Early plants began colonizing earth approximately 450 million years ago. To survive in a challenging terrestrial environment, plants have greatly exploited their metabolic systems to produce a panoply of natural chemicals as unique adaptive strategies under myriad ecological pressures. It is likely that specialized phytochemicals, such as those that attract pollinators and seed dispersers or deter pathogens and herbivores, reshape the interdependencies and diversity of plant ecosystems forming the base of the global food chain.

Using model plants that represent several major lineages of land plants, Jing-Ke Weng and his lab are studying how complex metabolic traits evolve in a Darwinian fashion. According to Darwinism, traits evolve incrementally as the most beneficial mutations are selected. Weng is interested in how such step-wise processes produced in plants elaborate metabolic pathways and tightly paired hormones and receptors.

Certain botanicals produced by these processes have been used medicinally for thousands of years. In traditional Chinese herbal medicine, herbs are prescribed in cocktails thought to be more effective than any single ingredient. Weng is employing combinatorial approaches—from metabolomics to genomics to protein biochemistry and structural biology—to determine the mechanisms underlying this cooperative effect. Such an approach could yield a better understanding of complex disease biology at a systems level while informing the development of novel, personalized therapeutic combinations.

Weng is also using plants as models for studying diseases caused by protein misfolding. To function properly, proteins must maintain precise shapes within the crowded confines of cells. In a number of human diseases, including Parkinson’s and Alzheimer’s, misfolded proteins clump together, becoming toxic to the cells in which they’re produced. Weng is investigating whether plants’ specialized metabolic systems have ways of ameliorating the pathogenic effects of misshapen proteins.

Weng joined the Whitehead Institute faculty in the fall of 2013, having conducted postdoctoral research with Dr. Joseph Noel at the Salk Institute.

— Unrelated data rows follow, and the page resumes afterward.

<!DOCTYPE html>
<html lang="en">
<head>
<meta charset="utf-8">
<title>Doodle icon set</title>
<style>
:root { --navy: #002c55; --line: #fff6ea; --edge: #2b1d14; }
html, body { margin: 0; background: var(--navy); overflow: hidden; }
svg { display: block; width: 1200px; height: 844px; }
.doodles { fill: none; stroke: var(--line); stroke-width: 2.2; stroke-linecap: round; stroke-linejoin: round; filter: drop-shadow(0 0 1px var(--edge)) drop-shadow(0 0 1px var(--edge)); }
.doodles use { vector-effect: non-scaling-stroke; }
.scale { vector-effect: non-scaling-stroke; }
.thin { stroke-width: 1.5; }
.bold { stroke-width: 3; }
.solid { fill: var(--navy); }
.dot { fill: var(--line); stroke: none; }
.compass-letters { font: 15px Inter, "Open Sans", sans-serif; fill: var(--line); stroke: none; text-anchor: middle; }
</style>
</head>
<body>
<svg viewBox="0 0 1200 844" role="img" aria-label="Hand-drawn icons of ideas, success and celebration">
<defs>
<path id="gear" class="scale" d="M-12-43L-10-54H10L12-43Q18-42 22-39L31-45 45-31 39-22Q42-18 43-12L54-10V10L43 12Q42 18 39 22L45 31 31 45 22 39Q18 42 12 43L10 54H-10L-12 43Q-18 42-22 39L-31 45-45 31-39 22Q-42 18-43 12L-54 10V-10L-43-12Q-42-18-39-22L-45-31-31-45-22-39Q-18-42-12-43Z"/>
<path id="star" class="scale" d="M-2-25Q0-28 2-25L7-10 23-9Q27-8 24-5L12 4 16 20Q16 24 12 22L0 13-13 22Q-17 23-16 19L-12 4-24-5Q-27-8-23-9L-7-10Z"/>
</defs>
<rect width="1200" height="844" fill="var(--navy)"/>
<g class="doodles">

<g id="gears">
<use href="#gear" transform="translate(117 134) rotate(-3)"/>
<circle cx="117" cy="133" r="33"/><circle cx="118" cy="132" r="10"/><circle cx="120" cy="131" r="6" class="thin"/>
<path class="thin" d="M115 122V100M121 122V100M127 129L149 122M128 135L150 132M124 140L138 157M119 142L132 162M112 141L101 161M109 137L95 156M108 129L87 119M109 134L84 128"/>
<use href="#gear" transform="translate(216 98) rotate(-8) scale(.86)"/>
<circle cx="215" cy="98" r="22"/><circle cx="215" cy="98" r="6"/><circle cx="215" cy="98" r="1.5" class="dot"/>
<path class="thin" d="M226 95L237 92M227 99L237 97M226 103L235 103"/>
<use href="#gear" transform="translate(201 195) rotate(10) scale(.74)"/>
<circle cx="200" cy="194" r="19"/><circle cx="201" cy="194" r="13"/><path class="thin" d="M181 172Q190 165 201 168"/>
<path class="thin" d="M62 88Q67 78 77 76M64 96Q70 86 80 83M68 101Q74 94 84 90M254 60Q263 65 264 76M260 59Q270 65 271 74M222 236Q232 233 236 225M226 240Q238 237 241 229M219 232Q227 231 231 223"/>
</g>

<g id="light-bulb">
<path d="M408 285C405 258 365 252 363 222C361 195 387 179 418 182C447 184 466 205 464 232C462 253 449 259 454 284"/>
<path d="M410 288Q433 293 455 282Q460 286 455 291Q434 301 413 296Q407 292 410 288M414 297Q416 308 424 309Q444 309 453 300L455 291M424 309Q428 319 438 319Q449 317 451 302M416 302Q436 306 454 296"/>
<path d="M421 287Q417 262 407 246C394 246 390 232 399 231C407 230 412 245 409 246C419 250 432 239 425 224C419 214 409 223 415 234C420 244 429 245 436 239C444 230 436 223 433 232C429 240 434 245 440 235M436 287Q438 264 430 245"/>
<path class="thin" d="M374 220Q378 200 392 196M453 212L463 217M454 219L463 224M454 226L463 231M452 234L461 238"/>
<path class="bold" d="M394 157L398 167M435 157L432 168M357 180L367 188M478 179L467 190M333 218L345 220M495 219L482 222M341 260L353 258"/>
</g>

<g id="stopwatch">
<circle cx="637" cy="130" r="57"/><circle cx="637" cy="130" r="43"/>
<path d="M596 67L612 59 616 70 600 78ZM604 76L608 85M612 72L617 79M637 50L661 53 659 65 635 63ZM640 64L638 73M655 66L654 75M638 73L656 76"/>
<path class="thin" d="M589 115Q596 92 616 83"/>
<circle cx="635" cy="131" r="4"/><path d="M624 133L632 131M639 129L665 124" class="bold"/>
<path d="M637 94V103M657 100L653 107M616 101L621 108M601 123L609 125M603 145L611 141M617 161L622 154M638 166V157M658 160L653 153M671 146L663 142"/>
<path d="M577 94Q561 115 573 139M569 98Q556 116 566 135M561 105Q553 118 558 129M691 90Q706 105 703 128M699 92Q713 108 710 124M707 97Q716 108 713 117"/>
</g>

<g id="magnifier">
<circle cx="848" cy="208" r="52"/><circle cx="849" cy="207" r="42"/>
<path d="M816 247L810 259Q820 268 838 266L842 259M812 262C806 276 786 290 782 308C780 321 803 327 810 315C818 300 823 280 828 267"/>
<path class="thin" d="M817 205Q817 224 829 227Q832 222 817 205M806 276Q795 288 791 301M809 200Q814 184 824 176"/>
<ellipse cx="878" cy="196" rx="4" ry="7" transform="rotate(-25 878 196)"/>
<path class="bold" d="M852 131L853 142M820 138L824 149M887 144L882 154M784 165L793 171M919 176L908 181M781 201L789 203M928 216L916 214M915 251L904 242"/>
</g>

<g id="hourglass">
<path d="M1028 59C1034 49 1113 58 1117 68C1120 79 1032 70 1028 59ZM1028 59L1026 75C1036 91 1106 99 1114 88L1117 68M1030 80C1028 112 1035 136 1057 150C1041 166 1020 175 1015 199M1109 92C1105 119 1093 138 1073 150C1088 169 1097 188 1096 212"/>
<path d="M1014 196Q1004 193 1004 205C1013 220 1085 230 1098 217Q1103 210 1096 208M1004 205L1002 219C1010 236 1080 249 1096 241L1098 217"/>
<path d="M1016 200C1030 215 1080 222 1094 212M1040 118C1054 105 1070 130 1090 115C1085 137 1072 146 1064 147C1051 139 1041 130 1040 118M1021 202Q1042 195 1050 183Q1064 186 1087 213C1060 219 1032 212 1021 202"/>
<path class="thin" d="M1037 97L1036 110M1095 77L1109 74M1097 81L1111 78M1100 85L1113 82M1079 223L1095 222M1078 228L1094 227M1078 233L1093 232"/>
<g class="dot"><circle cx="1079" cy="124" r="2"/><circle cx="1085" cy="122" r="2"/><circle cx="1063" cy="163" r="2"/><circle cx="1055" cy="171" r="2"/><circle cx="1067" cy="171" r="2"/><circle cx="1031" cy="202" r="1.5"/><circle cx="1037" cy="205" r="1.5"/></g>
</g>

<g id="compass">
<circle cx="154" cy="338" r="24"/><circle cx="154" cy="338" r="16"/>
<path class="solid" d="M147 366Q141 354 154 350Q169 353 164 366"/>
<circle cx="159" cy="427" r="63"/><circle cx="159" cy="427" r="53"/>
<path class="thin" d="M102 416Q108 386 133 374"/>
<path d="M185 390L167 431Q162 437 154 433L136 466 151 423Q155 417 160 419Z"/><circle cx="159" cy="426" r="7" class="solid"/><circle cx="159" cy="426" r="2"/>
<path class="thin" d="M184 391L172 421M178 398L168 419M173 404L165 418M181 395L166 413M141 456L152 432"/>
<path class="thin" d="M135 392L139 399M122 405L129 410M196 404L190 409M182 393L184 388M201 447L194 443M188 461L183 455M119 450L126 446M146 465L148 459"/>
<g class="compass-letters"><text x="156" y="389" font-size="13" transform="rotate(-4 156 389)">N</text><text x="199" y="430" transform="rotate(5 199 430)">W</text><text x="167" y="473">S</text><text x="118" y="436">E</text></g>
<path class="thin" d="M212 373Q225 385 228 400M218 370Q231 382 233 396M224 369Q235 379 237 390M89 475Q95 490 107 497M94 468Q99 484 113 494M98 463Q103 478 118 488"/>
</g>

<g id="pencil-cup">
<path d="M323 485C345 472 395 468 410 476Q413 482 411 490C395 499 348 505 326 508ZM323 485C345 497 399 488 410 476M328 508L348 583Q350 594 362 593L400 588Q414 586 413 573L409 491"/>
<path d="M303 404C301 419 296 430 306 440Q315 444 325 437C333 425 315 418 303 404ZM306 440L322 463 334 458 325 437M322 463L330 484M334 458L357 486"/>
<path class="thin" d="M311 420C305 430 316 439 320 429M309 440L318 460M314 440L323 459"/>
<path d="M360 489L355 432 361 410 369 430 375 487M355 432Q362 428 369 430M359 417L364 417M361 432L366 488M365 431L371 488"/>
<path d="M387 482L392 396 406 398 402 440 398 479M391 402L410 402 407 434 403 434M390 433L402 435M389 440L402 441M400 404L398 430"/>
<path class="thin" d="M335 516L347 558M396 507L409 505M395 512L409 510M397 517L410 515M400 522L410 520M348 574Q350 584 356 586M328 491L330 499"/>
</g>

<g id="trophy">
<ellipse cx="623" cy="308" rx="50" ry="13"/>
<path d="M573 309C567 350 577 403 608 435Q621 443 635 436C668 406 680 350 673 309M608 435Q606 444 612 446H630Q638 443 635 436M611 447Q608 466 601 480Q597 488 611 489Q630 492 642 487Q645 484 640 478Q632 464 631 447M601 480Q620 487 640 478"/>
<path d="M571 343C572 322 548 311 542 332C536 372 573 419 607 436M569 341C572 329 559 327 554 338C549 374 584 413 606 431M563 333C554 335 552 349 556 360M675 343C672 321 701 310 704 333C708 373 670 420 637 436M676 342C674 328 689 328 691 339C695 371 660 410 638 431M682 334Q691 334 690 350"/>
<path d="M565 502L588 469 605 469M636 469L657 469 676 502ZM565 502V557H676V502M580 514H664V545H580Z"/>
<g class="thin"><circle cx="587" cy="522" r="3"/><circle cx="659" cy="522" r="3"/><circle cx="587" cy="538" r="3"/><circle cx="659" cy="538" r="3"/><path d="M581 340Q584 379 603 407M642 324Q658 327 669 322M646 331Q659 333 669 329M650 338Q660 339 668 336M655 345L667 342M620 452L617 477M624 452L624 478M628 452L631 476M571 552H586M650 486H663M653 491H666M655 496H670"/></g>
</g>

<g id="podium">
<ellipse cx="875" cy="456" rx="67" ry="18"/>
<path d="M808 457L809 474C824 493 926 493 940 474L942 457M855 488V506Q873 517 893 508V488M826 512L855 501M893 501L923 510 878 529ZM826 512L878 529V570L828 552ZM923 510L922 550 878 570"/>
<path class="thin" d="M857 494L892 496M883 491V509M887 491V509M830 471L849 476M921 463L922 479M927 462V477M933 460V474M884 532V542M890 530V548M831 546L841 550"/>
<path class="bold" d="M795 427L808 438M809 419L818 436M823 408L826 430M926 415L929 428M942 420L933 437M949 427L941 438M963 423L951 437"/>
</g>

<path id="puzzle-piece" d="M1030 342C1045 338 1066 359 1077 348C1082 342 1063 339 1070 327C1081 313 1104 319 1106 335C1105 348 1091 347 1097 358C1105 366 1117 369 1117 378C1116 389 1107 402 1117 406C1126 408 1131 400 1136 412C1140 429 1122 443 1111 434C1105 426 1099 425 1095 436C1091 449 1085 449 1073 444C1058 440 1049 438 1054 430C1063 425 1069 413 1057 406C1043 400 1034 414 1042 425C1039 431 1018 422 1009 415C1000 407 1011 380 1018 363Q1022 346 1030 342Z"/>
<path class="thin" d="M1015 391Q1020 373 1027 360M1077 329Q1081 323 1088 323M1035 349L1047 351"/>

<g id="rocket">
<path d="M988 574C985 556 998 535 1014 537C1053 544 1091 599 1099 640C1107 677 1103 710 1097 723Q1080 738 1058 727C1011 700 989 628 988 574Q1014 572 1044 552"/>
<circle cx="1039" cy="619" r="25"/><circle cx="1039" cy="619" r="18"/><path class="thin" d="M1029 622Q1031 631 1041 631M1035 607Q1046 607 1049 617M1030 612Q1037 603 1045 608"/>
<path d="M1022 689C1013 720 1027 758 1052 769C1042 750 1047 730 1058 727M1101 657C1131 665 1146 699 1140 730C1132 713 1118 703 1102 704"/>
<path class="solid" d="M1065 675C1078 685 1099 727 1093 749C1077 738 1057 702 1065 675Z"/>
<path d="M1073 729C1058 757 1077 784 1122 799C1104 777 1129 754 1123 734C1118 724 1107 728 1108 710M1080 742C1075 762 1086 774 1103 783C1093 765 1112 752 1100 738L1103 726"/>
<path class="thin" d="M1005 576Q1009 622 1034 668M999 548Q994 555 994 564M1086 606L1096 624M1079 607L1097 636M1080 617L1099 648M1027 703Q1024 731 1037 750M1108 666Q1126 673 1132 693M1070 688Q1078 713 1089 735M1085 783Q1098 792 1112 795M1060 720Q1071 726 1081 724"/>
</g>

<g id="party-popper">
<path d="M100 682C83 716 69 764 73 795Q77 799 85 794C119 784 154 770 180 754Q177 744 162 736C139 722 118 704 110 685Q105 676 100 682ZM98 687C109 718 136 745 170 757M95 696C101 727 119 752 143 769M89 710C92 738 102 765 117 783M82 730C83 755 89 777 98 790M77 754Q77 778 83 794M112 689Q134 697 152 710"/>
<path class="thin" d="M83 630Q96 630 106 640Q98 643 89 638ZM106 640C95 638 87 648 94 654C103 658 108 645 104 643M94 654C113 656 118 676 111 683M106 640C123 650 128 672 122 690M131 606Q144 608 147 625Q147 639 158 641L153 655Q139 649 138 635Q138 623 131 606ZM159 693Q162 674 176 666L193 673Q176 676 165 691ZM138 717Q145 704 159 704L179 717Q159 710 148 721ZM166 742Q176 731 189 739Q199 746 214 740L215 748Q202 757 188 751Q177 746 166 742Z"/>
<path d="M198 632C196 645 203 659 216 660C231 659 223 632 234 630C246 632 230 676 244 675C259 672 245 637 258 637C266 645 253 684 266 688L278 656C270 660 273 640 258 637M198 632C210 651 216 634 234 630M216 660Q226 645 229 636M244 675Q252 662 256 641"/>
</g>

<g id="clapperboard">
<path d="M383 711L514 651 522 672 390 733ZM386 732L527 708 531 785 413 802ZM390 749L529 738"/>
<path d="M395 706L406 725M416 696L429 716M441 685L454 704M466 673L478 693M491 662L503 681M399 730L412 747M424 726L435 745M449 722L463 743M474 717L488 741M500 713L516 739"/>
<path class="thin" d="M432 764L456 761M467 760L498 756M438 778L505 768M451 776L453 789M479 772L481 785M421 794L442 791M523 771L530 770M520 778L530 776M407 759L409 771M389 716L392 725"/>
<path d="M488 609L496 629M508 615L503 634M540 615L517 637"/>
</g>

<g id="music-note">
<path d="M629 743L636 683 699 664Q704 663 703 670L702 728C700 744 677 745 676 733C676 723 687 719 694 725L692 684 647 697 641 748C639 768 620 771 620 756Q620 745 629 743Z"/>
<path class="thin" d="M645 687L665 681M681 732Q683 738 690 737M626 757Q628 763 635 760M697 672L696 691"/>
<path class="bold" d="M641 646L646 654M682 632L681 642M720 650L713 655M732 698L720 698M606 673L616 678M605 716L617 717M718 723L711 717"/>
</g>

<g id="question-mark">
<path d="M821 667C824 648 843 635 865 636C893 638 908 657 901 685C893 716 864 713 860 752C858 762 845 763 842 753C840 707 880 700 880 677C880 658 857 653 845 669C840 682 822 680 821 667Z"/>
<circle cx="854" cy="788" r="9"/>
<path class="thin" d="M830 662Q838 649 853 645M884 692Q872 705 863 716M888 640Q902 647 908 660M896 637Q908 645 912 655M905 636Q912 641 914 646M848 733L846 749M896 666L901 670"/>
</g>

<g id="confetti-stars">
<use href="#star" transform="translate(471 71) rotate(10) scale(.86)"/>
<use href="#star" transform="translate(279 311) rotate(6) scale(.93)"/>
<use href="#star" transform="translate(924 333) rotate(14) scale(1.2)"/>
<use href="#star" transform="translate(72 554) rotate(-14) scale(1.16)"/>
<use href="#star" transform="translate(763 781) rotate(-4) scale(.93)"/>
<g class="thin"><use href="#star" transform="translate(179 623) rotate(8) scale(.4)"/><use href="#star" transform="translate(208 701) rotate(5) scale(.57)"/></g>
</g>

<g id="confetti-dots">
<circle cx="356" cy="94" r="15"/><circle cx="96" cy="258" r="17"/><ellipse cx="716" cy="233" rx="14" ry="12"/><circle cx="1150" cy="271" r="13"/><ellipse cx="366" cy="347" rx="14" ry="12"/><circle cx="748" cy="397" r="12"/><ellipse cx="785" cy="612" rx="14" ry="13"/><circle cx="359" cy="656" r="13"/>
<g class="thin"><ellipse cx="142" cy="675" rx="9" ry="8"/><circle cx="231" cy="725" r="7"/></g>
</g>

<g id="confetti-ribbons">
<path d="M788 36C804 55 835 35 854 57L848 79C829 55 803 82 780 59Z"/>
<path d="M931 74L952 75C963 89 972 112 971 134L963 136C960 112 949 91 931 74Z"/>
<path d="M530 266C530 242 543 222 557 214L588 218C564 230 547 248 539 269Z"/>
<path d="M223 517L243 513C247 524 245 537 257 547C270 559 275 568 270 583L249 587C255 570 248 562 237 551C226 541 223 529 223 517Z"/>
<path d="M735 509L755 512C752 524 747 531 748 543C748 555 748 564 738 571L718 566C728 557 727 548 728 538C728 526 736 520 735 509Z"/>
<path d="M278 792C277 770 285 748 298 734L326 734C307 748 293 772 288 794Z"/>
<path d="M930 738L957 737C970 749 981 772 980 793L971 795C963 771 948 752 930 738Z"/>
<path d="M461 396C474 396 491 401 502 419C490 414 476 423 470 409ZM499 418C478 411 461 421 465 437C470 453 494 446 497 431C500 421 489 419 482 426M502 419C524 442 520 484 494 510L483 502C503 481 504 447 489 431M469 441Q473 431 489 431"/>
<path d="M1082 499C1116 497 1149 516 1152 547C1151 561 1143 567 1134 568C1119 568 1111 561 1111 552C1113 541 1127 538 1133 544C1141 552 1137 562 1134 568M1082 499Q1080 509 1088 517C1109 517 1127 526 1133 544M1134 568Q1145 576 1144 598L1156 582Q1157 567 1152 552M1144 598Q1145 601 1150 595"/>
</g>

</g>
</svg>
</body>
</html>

He earned his PhD in biochemistry from Purdue University and earned a BS in biotechnology from Zhejiang University.